## The problem
Please set down each record exactly as it appears, but leave out any pictures.

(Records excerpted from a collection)
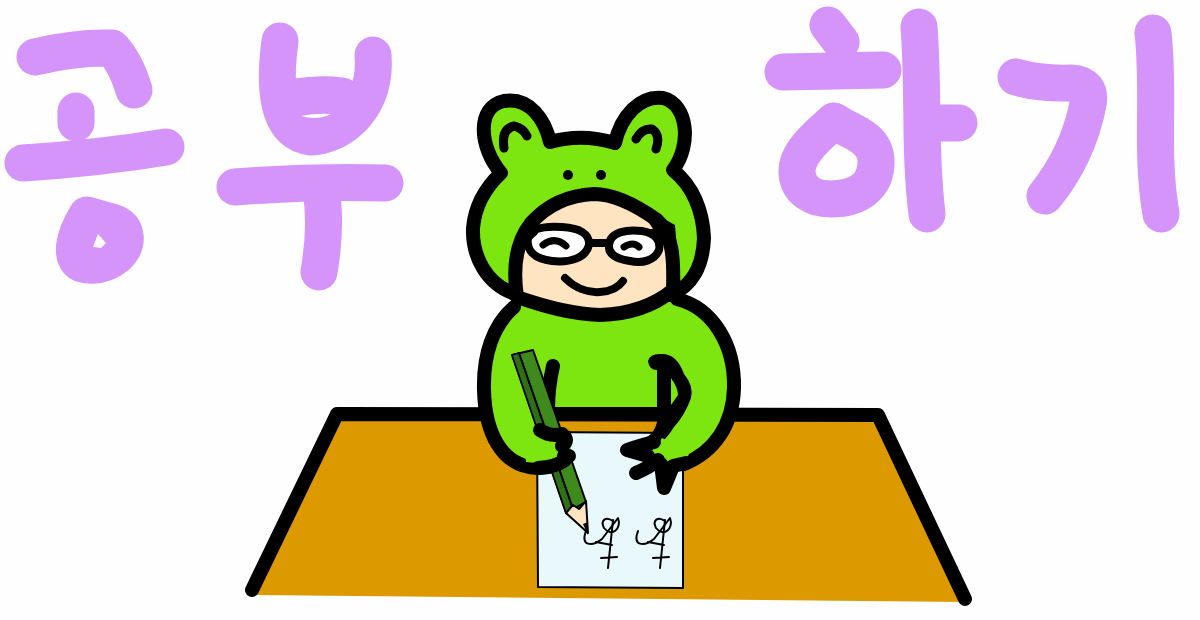
<!DOCTYPE html>
<html lang="ko">
<head>
<meta charset="utf-8">
<title>공부 하기</title>
<style>
:root {
  --paper-white: #fefefe;
  --lilac: #d494fa;
  --frog: #7de510;
  --skin: #ffe4c2;
  --desk: #dd9900;
  --sheet: #e9f8fb;
  --pencil: #3f8a1d;
  --pencil-dark: #2f7016;
  --ink: #000;
}
html, body { margin: 0; overflow: hidden; background: var(--paper-white); }
svg { display: block; width: 1200px; height: 620px; }
path, line, polyline { stroke-linecap: round; stroke-linejoin: round; }
.lettering path { fill: none; stroke: var(--lilac); stroke-width: 37; }
.lettering .counter { fill: var(--paper-white); stroke: none; }
.lettering .solid { fill: var(--lilac); }
.outline { fill: none; stroke: var(--ink); stroke-width: 14; }
.frog { fill: var(--frog); }
.skin { fill: var(--skin); }
.desk { fill: var(--desk); }
.sheet { fill: var(--sheet); stroke: var(--ink); stroke-width: 2; }
.fine { fill: none; stroke: var(--ink); stroke-width: 2; }
.pencil { fill: var(--pencil); stroke: var(--ink); stroke-width: 2; }
.pencil-shade { fill: var(--pencil-dark); stroke: var(--ink); stroke-width: 1.5; }
.lens { fill: #fff; stroke: var(--ink); stroke-width: 8; }
.ink { fill: var(--ink); }
</style>
</head>
<body>
<svg viewBox="0 0 1200 620" role="img" aria-label="공부 하기: 개구리 옷을 입고 책상에서 글씨를 쓰는 사람">
  <rect width="1200" height="620" fill="var(--paper-white)"/>

  <g class="lettering" role="img" aria-label="공부 하기">
    <g id="gong">
      <path d="M35 57 Q75 47 112 48 Q126 63 134 90"/>
      <path d="M76 111V123"/>
      <path d="M23 163Q100 158 166 147"/>
      <path class="solid" d="M87 215C74 236 69 258 82 264C104 270 128 253 125 236C124 227 118 224 112 222Z"/>
      <path class="counter" d="M98 234L106 243L101 248L93 247Z"/>
    </g>
    <g id="bu">
      <path d="M280 41C272 100 282 134 311 137C344 135 377 105 373 55"/>
      <path d="M296 97Q320 93 342 96"/>
      <path class="solid" d="M300 104H332L318 128H306Z"/>
      <path class="counter" d="M301 116Q316 113 331 114Q317 121 301 116Z"/>
      <path d="M235 187Q310 181 385 183"/>
      <path d="M321 190Q327 225 319 272"/>
    </g>
    <g id="ha">
      <path d="M828 25L841 42"/>
      <path d="M783 72L883 70"/>
      <path d="M834 121C815 138 797 154 797 171C797 190 813 199 831 199C857 199 877 187 876 160C875 140 856 133 842 126Z"/>
      <path d="M919 27C924 90 919 150 927 214"/>
      <path d="M925 123H959"/>
    </g>
    <g id="gi">
      <path d="M1016 77Q1040 84 1071 83Q1092 84 1088 104Q1078 155 1045 196"/>
      <path d="M1153 33C1160 95 1150 150 1161 214"/>
    </g>
  </g>

  <g id="desk">
    <path class="desk" d="M336 414H878L966 602L252 595Z"/>
    <path class="outline" d="M252 590L337 414L878 415L965 599"/>
  </g>

  <g id="sheet">
    <path class="sheet" d="M537 432L683 433V588L538 587Z"/>
    <g id="handwriting">
      <g id="scribble">
        <path class="fine" d="M586 531C580 546 592 547 602 539L618 518C622 528 612 538 604 528C600 520 606 516 613 521"/>
        <path class="fine" d="M613 520L608 568M596 542L612 545M601 558L617 557"/>
      </g>
      <use href="#scribble" x="52"/>
    </g>
  </g>

  <g id="body">
    <path class="frog" d="M515 304C494 318 483 352 484 390C484 425 498 462 535 467L568 458L572 444L553 430L549 414H662L664 430L640 450L655 465L690 462C720 448 733 420 734 385C735 345 710 305 676 298Z"/>
    <path class="outline" d="M514 307C493 325 483 355 484 390C485 430 500 467 538 468Q556 468 566 459"/>
    <path class="outline" d="M677 299C713 308 735 345 734 388C733 425 714 452 684 464"/>
    <path class="outline" d="M549 414H664"/>
    <path class="outline" d="M553 366Q548 388 548 410"/>
    <path class="ink" d="M648 361Q650 353 662 354Q677 354 684 374Q694 386 691 398Q685 415 674 427Q665 442 652 450L640 440Q654 436 657 422V370Q649 370 648 361Z"/>
    <path class="frog" d="M671 378Q678 388 678 395L671 405Z"/>
  </g>

  <g id="right-hand">
    <path class="frog" d="M662 438L690 450L684 470L664 470L645 462Z"/>
    <path class="outline" stroke-width="12" d="M654 442Q638 446 627 450L648 456M636 473Q650 467 658 460M661 464L664 488L673 466L686 463"/>
  </g>

  <g id="pencil">
    <path class="pencil" d="M512 355L533 350L586 502L566 513Z"/>
    <path class="pencil-shade" d="M512 355L519 353L573 509L566 513Z"/>
    <path class="fine" d="M519 353L573 509"/>
    <path class="skin" stroke="#000" stroke-width="2" d="M566 513L573 505L579 509L586 501L588 533Z"/>
    <path class="ink" d="M583 524L588 522L588 535Z"/>
  </g>

  <g id="left-hand">
    <path class="frog" d="M522 424L540 432L570 442L572 458L548 464L526 462Z"/>
    <path class="outline" stroke-width="12" d="M540 430Q550 437 562 434Q570 440 562 446M564 456H569M538 468Q556 467 565 460"/>
  </g>

  <g id="hood">
    <path class="frog" stroke="#000" stroke-width="14" d="M515 294C486 284 472 256 473 228C475 205 485 188 501 173C479 147 476 107 504 101C530 97 545 120 550 142Q582 133 615 143C621 116 640 95 663 98C688 104 692 145 673 170C693 186 703 211 704 238C703 266 692 286 671 295Z"/>
    <path class="outline" stroke-width="9" style="stroke-width:9" d="M504 148Q501 129 514 126Q523 128 527 136M636 139Q642 128 652 129Q661 135 656 149"/>
    <circle class="ink" cx="568" cy="175" r="5"/>
    <circle class="ink" cx="601" cy="175" r="5"/>
  </g>

  <g id="face">
    <path class="skin" stroke="#000" stroke-width="14" d="M517 297C513 270 515 243 531 223C549 203 572 195 594 194C616 194 640 208 657 220C673 234 674 260 673 290C655 305 630 314 600 315C570 314 543 306 517 297Z"/>
    <path class="ink" d="M636 203L675 225L680 286L668 280L666 246L655 232Z"/>
    <path class="lens" d="M528 238C530 228 545 226 562 227C580 228 590 234 589 245C586 258 570 263 552 261C535 259 526 251 528 238Z"/>
    <path class="lens" d="M609 245C610 232 627 229 642 231C655 233 661 240 659 250C655 260 643 264 630 261C616 259 608 254 609 245Z"/>
    <path class="outline" style="stroke-width:8" d="M589 243H609M525 240L534 232M652 233L664 231"/>
    <path class="outline" style="stroke-width:7" d="M543 245Q555 236 566 246M624 247Q633 241 639 247"/>
    <path class="outline" style="stroke-width:8" d="M565 278C575 288 588 293 600 292Q616 291 623 281"/>
  </g>
</svg>
</body>
</html>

## Your solution
<!DOCTYPE html>
<html lang="ko">
<head>
<meta charset="utf-8">
<title>공부 하기</title>
<style>
:root {
  --paper-white: #fefefe;
  --lilac: #d494fa;
  --frog: #7de510;
  --skin: #ffe4c2;
  --desk: #dd9900;
  --sheet: #e9f8fb;
  --pencil: #3f8a1d;
  --pencil-dark: #2f7016;
  --ink: #000;
}
html, body { margin: 0; overflow: hidden; background: var(--paper-white); }
svg { display: block; width: 1200px; height: 620px; }
path, line, polyline { stroke-linecap: round; stroke-linejoin: round; }
.lettering path { fill: none; stroke: var(--lilac); stroke-width: 37; }
.lettering .counter { fill: var(--paper-white); stroke: none; }
.lettering .solid { fill: var(--lilac); }
.outline { fill: none; stroke: var(--ink); stroke-width: 14; }
.frog { fill: var(--frog); }
.skin { fill: var(--skin); }
.desk { fill: var(--desk); }
.sheet { fill: var(--sheet); stroke: var(--ink); stroke-width: 2; }
.fine { fill: none; stroke: var(--ink); stroke-width: 2; }
.pencil { fill: var(--pencil); stroke: var(--ink); stroke-width: 2; }
.pencil-shade { fill: var(--pencil-dark); stroke: var(--ink); stroke-width: 1.5; }
.lens { fill: #fff; stroke: var(--ink); stroke-width: 8; }
.ink { fill: var(--ink); }
</style>
</head>
<body>
<svg viewBox="0 0 1200 620" role="img" aria-label="공부 하기: 개구리 옷을 입고 책상에서 글씨를 쓰는 사람">
  <rect width="1200" height="620" fill="var(--paper-white)"/>

  <g class="lettering" role="img" aria-label="공부 하기">
    <g id="gong">
      <path d="M35 57 Q75 47 112 48 Q126 63 134 90"/>
      <path d="M76 111V123"/>
      <path d="M23 163Q100 158 166 147"/>
      <path class="solid" d="M87 215C74 236 69 258 82 264C104 270 128 253 125 236C124 227 118 224 112 222Z"/>
      <path class="counter" d="M98 234L106 243L101 248L93 247Z"/>
    </g>
    <g id="bu">
      <path d="M280 41C272 100 282 134 311 137C344 135 377 105 373 55"/>
      <path d="M296 97Q320 93 342 96"/>
      <path class="solid" d="M300 104H332L318 128H306Z"/>
      <path class="counter" d="M301 116Q316 113 331 114Q317 121 301 116Z"/>
      <path d="M235 187Q310 181 385 183"/>
      <path d="M321 190Q327 225 319 272"/>
    </g>
    <g id="ha">
      <path d="M828 25L841 42"/>
      <path d="M783 72L883 70"/>
      <path d="M834 121C815 138 797 154 797 171C797 190 813 199 831 199C857 199 877 187 876 160C875 140 856 133 842 126Z"/>
      <path d="M919 27C924 90 919 150 927 214"/>
      <path d="M925 123H959"/>
    </g>
    <g id="gi">
      <path d="M1016 77Q1040 84 1071 83Q1092 84 1088 104Q1078 155 1045 196"/>
      <path d="M1153 33C1160 95 1150 150 1161 214"/>
    </g>
  </g>

  <g id="desk">
    <path class="desk" d="M336 414H878L966 602L252 595Z"/>
    <path class="outline" d="M252 590L337 414L878 415L965 599"/>
  </g>

  <g id="sheet">
    <path class="sheet" d="M537 432L683 433V588L538 587Z"/>
    <g id="handwriting">
      <g id="scribble">
        <path class="fine" d="M586 531C580 546 592 547 602 539L618 518C622 528 612 538 604 528C600 520 606 516 613 521"/>
        <path class="fine" d="M613 520L608 568M596 542L612 545M601 558L617 557"/>
      </g>
      <use href="#scribble" x="52"/>
    </g>
  </g>

  <g id="body">
    <path class="frog" d="M515 304C494 318 483 352 484 390C484 425 498 462 535 467L568 458L572 444L553 430L549 414H662L664 430L640 450L655 465L690 462C720 448 733 420 734 385C735 345 710 305 676 298Z"/>
    <path class="outline" d="M514 307C493 325 483 355 484 390C485 430 500 467 538 468Q556 468 566 459"/>
    <path class="outline" d="M677 299C713 308 735 345 734 388C733 425 714 452 684 464"/>
    <path class="outline" d="M549 414H664"/>
    <path class="outline" d="M553 366Q548 388 548 410"/>
    <path class="ink" d="M648 361Q650 353 662 354Q677 354 684 374Q694 386 691 398Q685 415 674 427Q665 442 652 450L640 440Q654 436 657 422V370Q649 370 648 361Z"/>
    <path class="frog" d="M671 378Q678 388 678 395L671 405Z"/>
  </g>

  <g id="right-hand">
    <path class="frog" d="M662 438L690 450L684 470L664 470L645 462Z"/>
    <path class="outline" stroke-width="12" d="M654 442Q638 446 627 450L648 456M636 473Q650 467 658 460M661 464L664 488L673 466L686 463"/>
  </g>

  <g id="pencil">
    <path class="pencil" d="M512 355L533 350L586 502L566 513Z"/>
    <path class="pencil-shade" d="M512 355L519 353L573 509L566 513Z"/>
    <path class="fine" d="M519 353L573 509"/>
    <path class="skin" stroke="#000" stroke-width="2" d="M566 513L573 505L579 509L586 501L588 533Z"/>
    <path class="ink" d="M583 524L588 522L588 535Z"/>
  </g>

  <g id="left-hand">
    <path class="frog" d="M522 424L540 432L570 442L572 458L548 464L526 462Z"/>
    <path class="outline" stroke-width="12" d="M540 430Q550 437 562 434Q570 440 562 446M564 456H569M538 468Q556 467 565 460"/>
  </g>

  <g id="hood">
    <path class="frog" stroke="#000" stroke-width="14" d="M515 294C486 284 472 256 473 228C475 205 485 188 501 173C479 147 476 107 504 101C530 97 545 120 550 142Q582 133 615 143C621 116 640 95 663 98C688 104 692 145 673 170C693 186 703 211 704 238C703 266 692 286 671 295Z"/>
    <path class="outline" stroke-width="9" style="stroke-width:9" d="M504 148Q501 129 514 126Q523 128 527 136M636 139Q642 128 652 129Q661 135 656 149"/>
    <circle class="ink" cx="568" cy="175" r="5"/>
    <circle class="ink" cx="601" cy="175" r="5"/>
  </g>

  <g id="face">
    <path class="skin" stroke="#000" stroke-width="14" d="M517 297C513 270 515 243 531 223C549 203 572 195 594 194C616 194 640 208 657 220C673 234 674 260 673 290C655 305 630 314 600 315C570 314 543 306 517 297Z"/>
    <path class="ink" d="M636 203L675 225L680 286L668 280L666 246L655 232Z"/>
    <path class="lens" d="M528 238C530 228 545 226 562 227C580 228 590 234 589 245C586 258 570 263 552 261C535 259 526 251 528 238Z"/>
    <path class="lens" d="M609 245C610 232 627 229 642 231C655 233 661 240 659 250C655 260 643 264 630 261C616 259 608 254 609 245Z"/>
    <path class="outline" style="stroke-width:8" d="M589 243H609M525 240L534 232M652 233L664 231"/>
    <path class="outline" style="stroke-width:7" d="M543 245Q555 236 566 246M624 247Q633 241 639 247"/>
    <path class="outline" style="stroke-width:8" d="M565 278C575 288 588 293 600 292Q616 291 623 281"/>
  </g>
</svg>
</body>
</html>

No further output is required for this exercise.